Information supplied
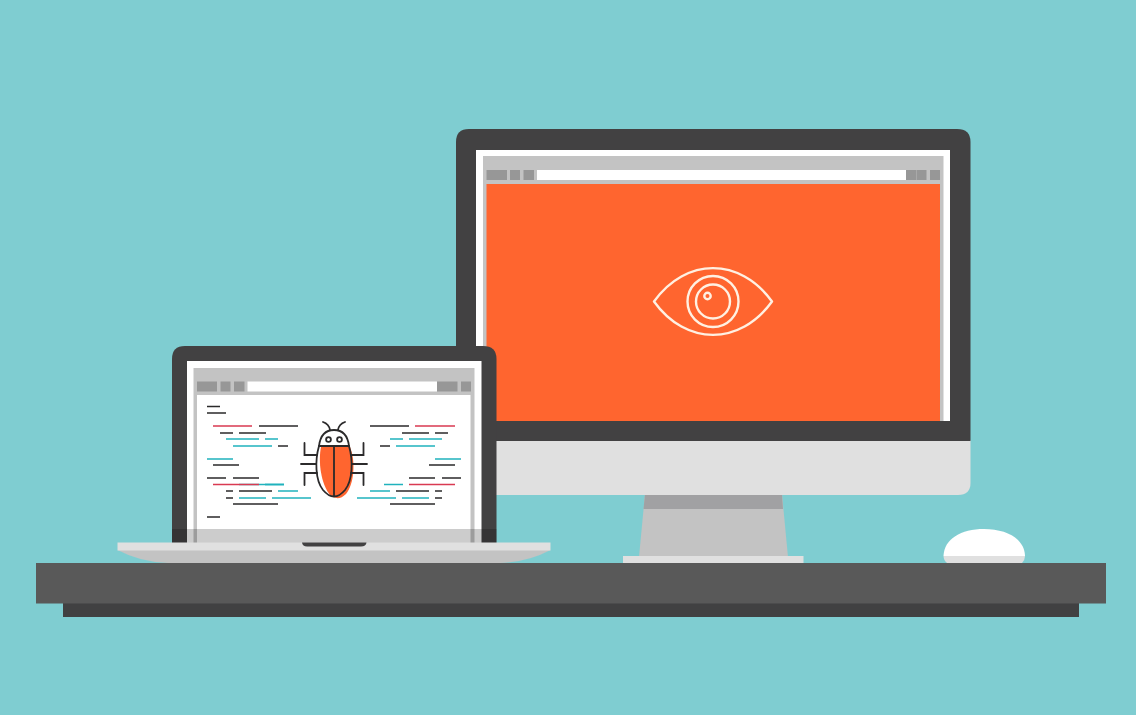
<!DOCTYPE html>
<html lang="en">
<head>
<meta charset="utf-8">
<title>Desk with laptop and monitor</title>
<style>
:root {
  --sky: #7fcdd1;
  --frame: #424142;
  --desk: #595959;
  --desk-under: #414142;
  --orange: #ff652f;
  --white: #ffffff;
  --chrome: #c3c3c3;
  --button: #979797;
  --silver: #e0e0e0;
  --shade: #a1a1a3;
  --ink: #2b2a2b;
  --teal: #20b2bd;
  --red: #d93a52;
  --cream: #fff0e2;
}
html, body { margin: 0; height: 100%; overflow: hidden; background: var(--sky); }
svg { display: block; width: 1136px; height: 715px; }
.sky { fill: var(--sky); }
.frame { fill: var(--frame); }
.desk { fill: var(--desk); }
.desk-under { fill: var(--desk-under); }
.orange { fill: var(--orange); }
.white { fill: var(--white); }
.chrome { fill: var(--chrome); }
.button { fill: var(--button); }
.silver { fill: var(--silver); }
.shade { fill: var(--shade); }
.eye { fill: none; stroke: var(--cream); stroke-width: 2.4; stroke-linejoin: round; }
.code { fill: none; stroke-width: 1.7; }
.ink { stroke: var(--ink); }
.teal { stroke: var(--teal); }
.red { stroke: var(--red); }
.bug-line { fill: none; stroke: var(--ink); stroke-width: 1.8; stroke-linecap: round; }
</style>
</head>
<body>
<svg viewBox="0 0 1136 715" role="img" aria-label="A laptop showing a bug in code beside a monitor showing an eye, on a desk">
  <rect class="sky" width="1136" height="715"/>

  <g id="desk">
    <rect class="desk-under" x="63" y="602" width="1016" height="15"/>
    <rect class="desk" x="36" y="563" width="1070" height="40.5"/>
  </g>

  <g id="monitor">
    <polygon class="chrome" points="645,494 782,494 788,557 639,557"/>
    <polygon class="shade" points="645,494 782,494 783,509 643.5,509"/>
    <rect class="silver" x="623" y="556" width="180.500" height="7"/>
    <path class="silver" d="M456 440H970.500V483Q970.500 495 958 495H468Q456 495 456 483Z"/>
    <path class="frame" d="M456 441V142Q456 129 469 129H957Q970.500 129 970.500 142V441Z"/>
    <rect class="white" x="476" y="150" width="474" height="271"/>
    <g id="monitor-browser">
      <rect class="chrome" x="483" y="156" width="460.500" height="265"/>
      <rect class="orange" x="486.500" y="184" width="453.500" height="237"/>
      <rect class="white" x="537" y="170" width="369" height="10"/>
      <g class="button">
        <rect x="486.500" y="170" width="20.500" height="10"/>
        <rect x="510" y="170" width="10" height="10"/>
        <rect x="523.500" y="170" width="10.500" height="10"/>
        <rect x="906" y="170" width="20.500" height="10"/>
        <rect x="930" y="170" width="10" height="10"/>
      </g>
      <line x1="916.500" y1="170" x2="916.500" y2="180" stroke="#a9a9a9"/>
    </g>
    <g id="eye" class="eye">
      <path d="M654 301.500C686 257 740 257 772 301.500C740 346 686 346 654 301.500Z"/>
      <circle cx="713" cy="301.500" r="25.500"/>
      <circle cx="713" cy="301.500" r="17"/>
      <circle cx="707.500" cy="296" r="3.200"/>
    </g>
  </g>

  <g id="laptop">
    <path class="frame" d="M172 543V359Q172 346 185 346H483Q496.500 346 496.500 359V543Z"/>
    <rect class="white" x="187" y="361" width="294.500" height="182"/>
    <g id="laptop-browser">
      <rect class="chrome" x="193.500" y="368" width="281" height="175"/>
      <rect class="white" x="197" y="395" width="273.500" height="148"/>
      <rect class="white" x="247.500" y="381.500" width="189.500" height="10"/>
      <g class="button">
        <rect x="197" y="381.500" width="20" height="10"/>
        <rect x="220.500" y="381.500" width="10" height="10"/>
        <rect x="234" y="381.500" width="10.500" height="10"/>
        <rect x="437" y="381.500" width="20.500" height="10"/>
        <rect x="461" y="381.500" width="10" height="10"/>
      </g>
    </g>

    <g id="code-lines" class="code">
      <path class="ink" d="M207 406.500H220M207 413H226M259 426H298M220 433H233M239 433H266M278 446H288M213 465H239M207 478H226M233 478H259M226 491H233M239 491H272M226 498H233M233 504H278M207 517H220"/>
      <path class="teal" d="M226 439H259M265 439H278M233 446H272M207 459H233M239 484.500H284M278 491H298M239 498H266M272 498H311"/>
      <path class="red" d="M213 426H252M213 484.500H259"/>
      <path class="teal" d="M265 484.500H284"/>
      <path class="ink" d="M370 426H409M402 433H429M435 433H448M380 446H390M429 465H455M409 478H435M442 478H461M396 491H429M435 491H442M435 498H442M390 504H435"/>
      <path class="teal" d="M390 439H403M409 439H442M396 446H435M435 459H461M384 484.500H403M370 491H390M357 498H396M402 498H429"/>
      <path class="red" d="M415 426H455M409 484.500H455"/>
    </g>

    <g id="bug">
      <path class="orange" d="M321 447H350C356 462 354 484 346 494Q338 502 330 495C321 484 318 462 321 447Z"/>
      <g class="bug-line">
        <path d="M319 446H349C353 460 353 480 345 490Q334 503 323 490C315 480 315 460 319 446Z"/>
        <path d="M319 446Q321 430 334 430Q347 430 349 446"/>
        <path d="M334 446V496"/>
        <path d="M330 430Q329 424 323 422M338 430Q339 424 345 422"/>
        <path d="M317 455H304.500V443M316 464H301M317 473H304.500V485"/>
        <path d="M351 455H363.500V443M352 464H367M351 473H363.500V485"/>
        <circle cx="328.500" cy="439.500" r="2.400"/>
        <circle cx="339.500" cy="439.500" r="2.400"/>
      </g>
    </g>

    <rect x="172" y="529" width="324.500" height="14" fill="#000" opacity=".2"/>
    <path class="chrome" d="M117.500 550H550.500Q528 562 500 563H168Q140 562 117.500 550Z"/>
    <rect class="silver" x="117.500" y="542.500" width="433" height="8"/>
    <path class="frame" d="M302 542.500H366.500Q366 546.500 361 546.500H307Q302.500 546.500 302 542.500Z"/>
  </g>

  <g id="mouse">
    <path class="white" d="M943.500 556C944 539 961 529 984 529C1007 529 1024.500 539 1025 556Z"/>
    <path class="silver" d="M943.500 556H1025Q1025 560 1022 563H947Q943.500 560 943.500 556Z"/>
  </g>
</svg>
</body>
</html>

The task
For this exercise, retype the listing above word for word and omit the pictures.

Solution to the exercise
<!DOCTYPE html>
<html lang="en">
<head>
<meta charset="utf-8">
<title>Desk with laptop and monitor</title>
<style>
:root {
  --sky: #7fcdd1;
  --frame: #424142;
  --desk: #595959;
  --desk-under: #414142;
  --orange: #ff652f;
  --white: #ffffff;
  --chrome: #c3c3c3;
  --button: #979797;
  --silver: #e0e0e0;
  --shade: #a1a1a3;
  --ink: #2b2a2b;
  --teal: #20b2bd;
  --red: #d93a52;
  --cream: #fff0e2;
}
html, body { margin: 0; height: 100%; overflow: hidden; background: var(--sky); }
svg { display: block; width: 1136px; height: 715px; }
.sky { fill: var(--sky); }
.frame { fill: var(--frame); }
.desk { fill: var(--desk); }
.desk-under { fill: var(--desk-under); }
.orange { fill: var(--orange); }
.white { fill: var(--white); }
.chrome { fill: var(--chrome); }
.button { fill: var(--button); }
.silver { fill: var(--silver); }
.shade { fill: var(--shade); }
.eye { fill: none; stroke: var(--cream); stroke-width: 2.4; stroke-linejoin: round; }
.code { fill: none; stroke-width: 1.7; }
.ink { stroke: var(--ink); }
.teal { stroke: var(--teal); }
.red { stroke: var(--red); }
.bug-line { fill: none; stroke: var(--ink); stroke-width: 1.8; stroke-linecap: round; }
</style>
</head>
<body>
<svg viewBox="0 0 1136 715" role="img" aria-label="A laptop showing a bug in code beside a monitor showing an eye, on a desk">
  <rect class="sky" width="1136" height="715"/>

  <g id="desk">
    <rect class="desk-under" x="63" y="602" width="1016" height="15"/>
    <rect class="desk" x="36" y="563" width="1070" height="40.5"/>
  </g>

  <g id="monitor">
    <polygon class="chrome" points="645,494 782,494 788,557 639,557"/>
    <polygon class="shade" points="645,494 782,494 783,509 643.5,509"/>
    <rect class="silver" x="623" y="556" width="180.500" height="7"/>
    <path class="silver" d="M456 440H970.500V483Q970.500 495 958 495H468Q456 495 456 483Z"/>
    <path class="frame" d="M456 441V142Q456 129 469 129H957Q970.500 129 970.500 142V441Z"/>
    <rect class="white" x="476" y="150" width="474" height="271"/>
    <g id="monitor-browser">
      <rect class="chrome" x="483" y="156" width="460.500" height="265"/>
      <rect class="orange" x="486.500" y="184" width="453.500" height="237"/>
      <rect class="white" x="537" y="170" width="369" height="10"/>
      <g class="button">
        <rect x="486.500" y="170" width="20.500" height="10"/>
        <rect x="510" y="170" width="10" height="10"/>
        <rect x="523.500" y="170" width="10.500" height="10"/>
        <rect x="906" y="170" width="20.500" height="10"/>
        <rect x="930" y="170" width="10" height="10"/>
      </g>
      <line x1="916.500" y1="170" x2="916.500" y2="180" stroke="#a9a9a9"/>
    </g>
    <g id="eye" class="eye">
      <path d="M654 301.500C686 257 740 257 772 301.500C740 346 686 346 654 301.500Z"/>
      <circle cx="713" cy="301.500" r="25.500"/>
      <circle cx="713" cy="301.500" r="17"/>
      <circle cx="707.500" cy="296" r="3.200"/>
    </g>
  </g>

  <g id="laptop">
    <path class="frame" d="M172 543V359Q172 346 185 346H483Q496.500 346 496.500 359V543Z"/>
    <rect class="white" x="187" y="361" width="294.500" height="182"/>
    <g id="laptop-browser">
      <rect class="chrome" x="193.500" y="368" width="281" height="175"/>
      <rect class="white" x="197" y="395" width="273.500" height="148"/>
      <rect class="white" x="247.500" y="381.500" width="189.500" height="10"/>
      <g class="button">
        <rect x="197" y="381.500" width="20" height="10"/>
        <rect x="220.500" y="381.500" width="10" height="10"/>
        <rect x="234" y="381.500" width="10.500" height="10"/>
        <rect x="437" y="381.500" width="20.500" height="10"/>
        <rect x="461" y="381.500" width="10" height="10"/>
      </g>
    </g>

    <g id="code-lines" class="code">
      <path class="ink" d="M207 406.500H220M207 413H226M259 426H298M220 433H233M239 433H266M278 446H288M213 465H239M207 478H226M233 478H259M226 491H233M239 491H272M226 498H233M233 504H278M207 517H220"/>
      <path class="teal" d="M226 439H259M265 439H278M233 446H272M207 459H233M239 484.500H284M278 491H298M239 498H266M272 498H311"/>
      <path class="red" d="M213 426H252M213 484.500H259"/>
      <path class="teal" d="M265 484.500H284"/>
      <path class="ink" d="M370 426H409M402 433H429M435 433H448M380 446H390M429 465H455M409 478H435M442 478H461M396 491H429M435 491H442M435 498H442M390 504H435"/>
      <path class="teal" d="M390 439H403M409 439H442M396 446H435M435 459H461M384 484.500H403M370 491H390M357 498H396M402 498H429"/>
      <path class="red" d="M415 426H455M409 484.500H455"/>
    </g>

    <g id="bug">
      <path class="orange" d="M321 447H350C356 462 354 484 346 494Q338 502 330 495C321 484 318 462 321 447Z"/>
      <g class="bug-line">
        <path d="M319 446H349C353 460 353 480 345 490Q334 503 323 490C315 480 315 460 319 446Z"/>
        <path d="M319 446Q321 430 334 430Q347 430 349 446"/>
        <path d="M334 446V496"/>
        <path d="M330 430Q329 424 323 422M338 430Q339 424 345 422"/>
        <path d="M317 455H304.500V443M316 464H301M317 473H304.500V485"/>
        <path d="M351 455H363.500V443M352 464H367M351 473H363.500V485"/>
        <circle cx="328.500" cy="439.500" r="2.400"/>
        <circle cx="339.500" cy="439.500" r="2.400"/>
      </g>
    </g>

    <rect x="172" y="529" width="324.500" height="14" fill="#000" opacity=".2"/>
    <path class="chrome" d="M117.500 550H550.500Q528 562 500 563H168Q140 562 117.500 550Z"/>
    <rect class="silver" x="117.500" y="542.500" width="433" height="8"/>
    <path class="frame" d="M302 542.500H366.500Q366 546.500 361 546.500H307Q302.500 546.500 302 542.500Z"/>
  </g>

  <g id="mouse">
    <path class="white" d="M943.500 556C944 539 961 529 984 529C1007 529 1024.500 539 1025 556Z"/>
    <path class="silver" d="M943.500 556H1025Q1025 560 1022 563H947Q943.500 560 943.500 556Z"/>
  </g>
</svg>
</body>
</html>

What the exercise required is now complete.